TASK PROMPT: What lines of the data below hold the string "shadowBands"? Copy each one.

[Rendered images with source text]
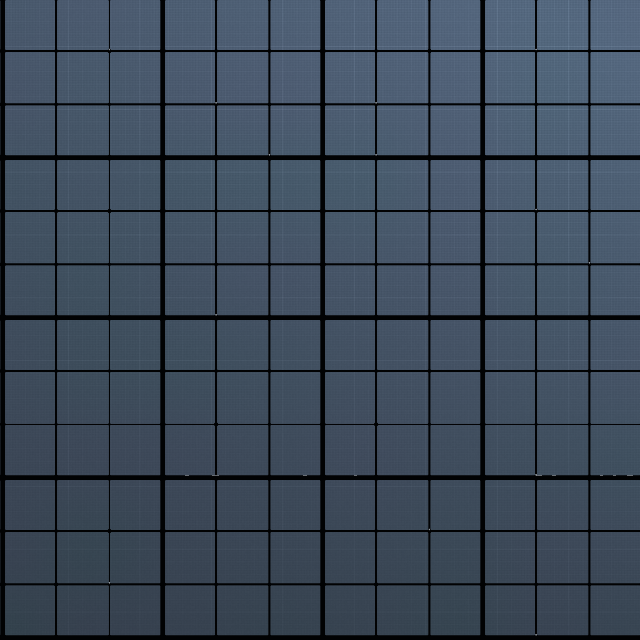
A WebGL 2 fragment shader for this pattern:

```glsl
#version 300 es
precision highp float;
// Dark slate woven panels split by a 12 x 12 black grid, with every third line heavy.

uniform vec2 u_resolution;
out vec4 outColor;

const float CELLS = 12.0;
const float CELLS_PER_PANEL = 3.0;
const vec2 GRID_OFFSET = vec2(0.0043, 0.0036);
const float MAJOR_HALF = 0.0037;
const vec2 WEAVE_PERIOD = vec2(0.1117, 0.0982);
const vec2 WEAVE_PHASE = vec2(0.1068, 0.0437);

const vec3 SLATE_LOW = vec3(0.205, 0.252, 0.300);
const vec3 SLATE_HIGH = vec3(0.330, 0.405, 0.495);
const vec3 THREAD_TINT = vec3(0.95, 1.00, 1.05);
const vec3 GROOVE = vec3(0.004, 0.006, 0.010);
const vec3 CHIP = vec3(0.72, 0.75, 0.78);

float hash(vec2 p) {
    vec3 q = fract(vec3(p.xyx) * 0.1031);
    q += dot(q, q.yzx + 33.33);
    return fract((q.x + q.y) * q.z);
}

float valueNoise(vec2 p) {
    vec2 i = floor(p);
    vec2 f = fract(p);
    f = f * f * (3.0 - 2.0 * f);
    float low = mix(hash(i), hash(i + vec2(1.0, 0.0)), f.x);
    float high = mix(hash(i + vec2(0.0, 1.0)), hash(i + 1.0), f.x);
    return mix(low, high, f.y);
}

// Coverage of a shape from its signed distance.
float fill(float dist, float pixel) {
    return 1.0 - smoothstep(-0.5 * pixel, 0.5 * pixel, dist);
}

// Repeating thin line along one axis.
float thread(float x, float period, float phase, float halfWidth, float pixel) {
    float dist = abs(fract((x - phase) / period + 0.5) - 0.5) * period;
    return fill(dist - halfWidth, pixel);
}

// Half width of a grid line: heavy between panels, uneven hairlines inside.
float lineHalf(float index, float axis) {
    float hairline = mix(0.0009, 0.0016, step(0.25, hash(vec2(index, axis))));
    return mod(index, CELLS_PER_PANEL) < 0.5 ? MAJOR_HALF : hairline;
}

// Fine, medium and bright threads along one axis.
float weave(float x, float period, float phase, float pixel) {
    float fine = 0.5 + 0.5 * cos(6.28318 * (x - phase) * 25.0 / period);
    float medium = thread(x, period / 5.0, phase, 0.0006, pixel);
    float bright = thread(x, period, phase, 0.0008, pixel);
    return 0.016 * (fine - 0.5) + 0.013 * medium + 0.032 * bright;
}

// Lit cloth: brighter toward the upper right, with a faint cloudy hue.
vec3 cloth(vec2 uv, float pixel) {
    float light = clamp(uv.y * (0.62 + 0.38 * uv.x) + 0.10 * uv.x, 0.0, 1.0);
    vec3 color = mix(SLATE_LOW, SLATE_HIGH, light);
    float cloud = valueNoise(uv * 7.0) - 0.5;
    color += cloud * vec3(0.014, -0.006, 0.008);
    float relief = weave(uv.x, WEAVE_PERIOD.x, WEAVE_PHASE.x, pixel)
                 + weave(uv.y, WEAVE_PERIOD.y, WEAVE_PHASE.y, pixel);
    float strength = mix(0.35, 1.15, light) * mix(0.7, 1.2, valueNoise(uv * 11.0 + 20.0));
    color += THREAD_TINT * relief * strength;
    return color + (hash(floor(uv * 512.0)) - 0.5) * 0.008;
}

// Signed distance to the grid grooves; cells have slightly rounded corners.
float grooveDistance(vec2 offset, vec2 halfWidth) {
    const float CORNER = 0.0018;
    vec2 inset = abs(offset) - halfWidth;
    vec2 corner = max(CORNER - inset, 0.0);
    return min(CORNER - length(corner), min(inset.x, inset.y));
}

void main() {
    vec2 uv = gl_FragCoord.xy / u_resolution;
    float pixel = 1.0 / min(u_resolution.x, u_resolution.y);

    // Nearest grid crossing.
    vec2 index = round((uv - GRID_OFFSET) * CELLS);
    vec2 offset = uv - GRID_OFFSET - index / CELLS;
    vec2 halfWidth = vec2(lineHalf(index.x, 3.0), lineHalf(index.y, 17.0));

    vec3 color = cloth(uv, pixel);
    color = mix(color, GROOVE, fill(grooveDistance(offset, halfWidth), pixel));

    // Dark blobs at a few crossings.
    float blob = step(0.86, hash(index + 41.0)) * fill(length(offset) - 0.0032, pixel);
    color = mix(color, GROOVE, blob);

    // Pale chips above some crossings of the hairlines.
    float hairlineColumn = step(0.5, mod(index.x, CELLS_PER_PANEL));
    float chipped = step(0.84, hash(index + 73.0)) * hairlineColumn;
    vec2 chipOffset = offset - vec2(0.0, halfWidth.y + 0.0008);
    color = mix(color, CHIP, chipped * 0.8 * fill(length(chipOffset) - 0.0012, pixel));

    // Broken bright wear on the upper edge of the lowest inner heavy line.
    float worn = step(0.82, hash(vec2(floor(uv.x * 190.0), 9.0)));
    worn *= step(0.5, valueNoise(vec2(uv.x * 16.0, 5.0)));
    worn *= 1.0 - step(0.5, abs(index.y - CELLS_PER_PANEL));
    float edge = fill(abs(offset.y - MAJOR_HALF) - 0.0007, pixel);
    color = mix(color, CHIP, worn * edge * 0.6);

    outColor = vec4(clamp(color, 0.0, 1.0), 1.0);
}
```
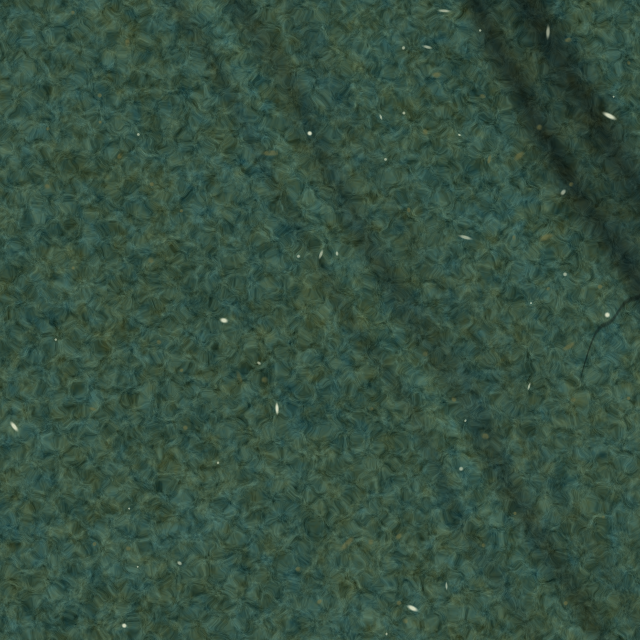
Give the GLSL for this texture, as a Shadertoy shader.

```glsl
// Dark green stone with fine mottled grain, slanting shadow bands and sparse bright flecks
#define BASE_COLOR vec3(0.220, 0.323, 0.262)
#define RUST_TINT vec3(0.045, 0.006, -0.040)
#define GOLD_COLOR vec3(0.46, 0.45, 0.28)
#define WHITE_COLOR vec3(0.85, 0.87, 0.76)
#define BAND_NORMAL vec2(0.872, 0.490)
#define GRAIN_SCALE 92.0
#define GRAIN_CONTRAST 0.25
#define CLOUD_CONTRAST 0.050
#define BAND_DEPTH 0.30

float hash(vec2 p) {
    return fract(sin(dot(p, vec2(127.1, 311.7))) * 43758.5453);
}

float noise(vec2 p) {
    vec2 cell = floor(p), f = fract(p);
    f = f * f * (3.0 - 2.0 * f);
    float low = mix(hash(cell), hash(cell + vec2(1, 0)), f.x);
    float high = mix(hash(cell + vec2(0, 1)), hash(cell + vec2(1, 1)), f.x);
    return mix(low, high, f.y);
}

// Fractal noise centred on zero; each octave is turned to hide the grid
float fbm(vec2 p) {
    float sum = 0.0, amp = 0.5;
    for (int i = 0; i < 4; i++) {
        sum += amp * (noise(p) - 0.5);
        p = mat2(1.54, 1.18, -1.18, 1.54) * p + 17.3;
        amp *= 0.72;
    }
    return sum;
}

float band(float s, float center, float width) {
    float d = (s - center) / width;
    return exp(-d * d);
}

// Dark bands across s, broken into fine streaks along t
float shadowBands(vec2 uv) {
    float s = dot(uv, BAND_NORMAL);
    float t = dot(uv, vec2(-BAND_NORMAL.y, BAND_NORMAL.x));
    s += 0.022 * (noise(vec2(t * 5.0, 3.0)) - 0.5) + 0.010 * fbm(uv * 24.0);
    float bands = 0.62 * band(s, 0.812, 0.022) + 0.38 * band(s, 0.725, 0.013)
                + 0.25 * band(s, 0.875, 0.018) + 1.05 * band(s, 1.135, 0.024)
                + 1.15 * band(s, 1.215, 0.030) + 0.45 * band(s, 1.175, 0.040);
    float streaks = noise(vec2(s * 75.0, t * 4.0)) - 0.5;
    float streakZone = smoothstep(0.62, 0.78, s);
    return bands * (0.75 + 0.5 * noise(vec2(s * 30.0, t * 9.0)))
         + 0.32 * streaks * streakZone - 0.16 * band(s, 0.768, 0.022);
}

// One randomly turned, tapered fleck in a share of the grid cells
float flecks(vec2 uv, float cells, float share, float size, float seed) {
    vec2 cell = floor(uv * cells);
    vec2 key = cell + seed;
    vec2 center = 0.25 + 0.5 * vec2(hash(key + 3.1), hash(key + 7.7));
    vec2 d = (fract(uv * cells) - center) / cells;
    float angle = 3.14159 * hash(key + 11.3);
    d = mat2(cos(angle), -sin(angle), sin(angle), cos(angle)) * d;
    float stretch = 1.0 + 3.0 * pow(hash(key + 19.9), 4.0);
    float r = length(d / vec2(stretch, 1.0)) / (size * (0.6 + 0.6 * hash(key + 23.0)));
    return step(hash(key), share) * (1.0 - smoothstep(0.35, 1.35, r));
}

// Thin wavering crack near the right edge
float crack(vec2 uv) {
    float path = 0.465 + 0.85 * (uv.x - 0.905) - 0.06 * exp(-(uv.x - 0.905) * 70.0);
    path += 0.018 * (noise(vec2(uv.x * 45.0, 2.0)) - 0.5);
    float line = 1.0 - smoothstep(0.001, 0.006, abs(uv.y - path));
    return line * smoothstep(0.900, 0.915, uv.x);
}

void mainImage(out vec4 fragColor, in vec2 fragCoord) {
    vec2 uv = fragCoord / iResolution.y;

    // Warped grain gives short curled fibres
    vec2 warp = vec2(noise(uv * 60.0), noise(uv * 60.0 + 41.0)) - 0.5;
    float grain = fbm(uv * GRAIN_SCALE + warp * 1.6);
    float pits = smoothstep(0.66, 0.92, noise(uv * 125.0 + warp * 2.0 + 70.0));
    float clouds = fbm(uv * 7.0 + 5.0);

    vec3 color = BASE_COLOR + vec3(0.85, 1.0, 0.90) * (GRAIN_CONTRAST * grain + CLOUD_CONTRAST * clouds);
    color -= 0.045 * pits * vec3(0.8, 1.0, 0.9);

    // Rusty and bluish patches
    float tint = 1.3 * fbm(uv * 48.0 + 90.0) + 0.5 * fbm(uv * 11.0 + 30.0);
    color += RUST_TINT * tint * 1.5;

    color *= 1.0 - BAND_DEPTH * shadowBands(uv);
    color *= 1.0 - 0.32 * crack(uv);

    // Many dull gold flecks, few bright ones
    float gold = flecks(uv, 23.0, 0.11, 0.0042, 5.0) * (0.5 + noise(uv * 190.0));
    color = mix(color, GOLD_COLOR, 0.55 * clamp(gold, 0.0, 1.0));
    color = mix(color, WHITE_COLOR, 0.60 * flecks(uv, 31.0, 0.018, 0.0028, 60.0));
    color = mix(color, WHITE_COLOR, 0.95 * flecks(uv, 13.0, 0.045, 0.0036, 131.0));

    fragColor = vec4(clamp(color, 0.0, 1.0), 1.0);
}
```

FINISHED TASK:
float shadowBands(vec2 uv) {
    color *= 1.0 - BAND_DEPTH * shadowBands(uv);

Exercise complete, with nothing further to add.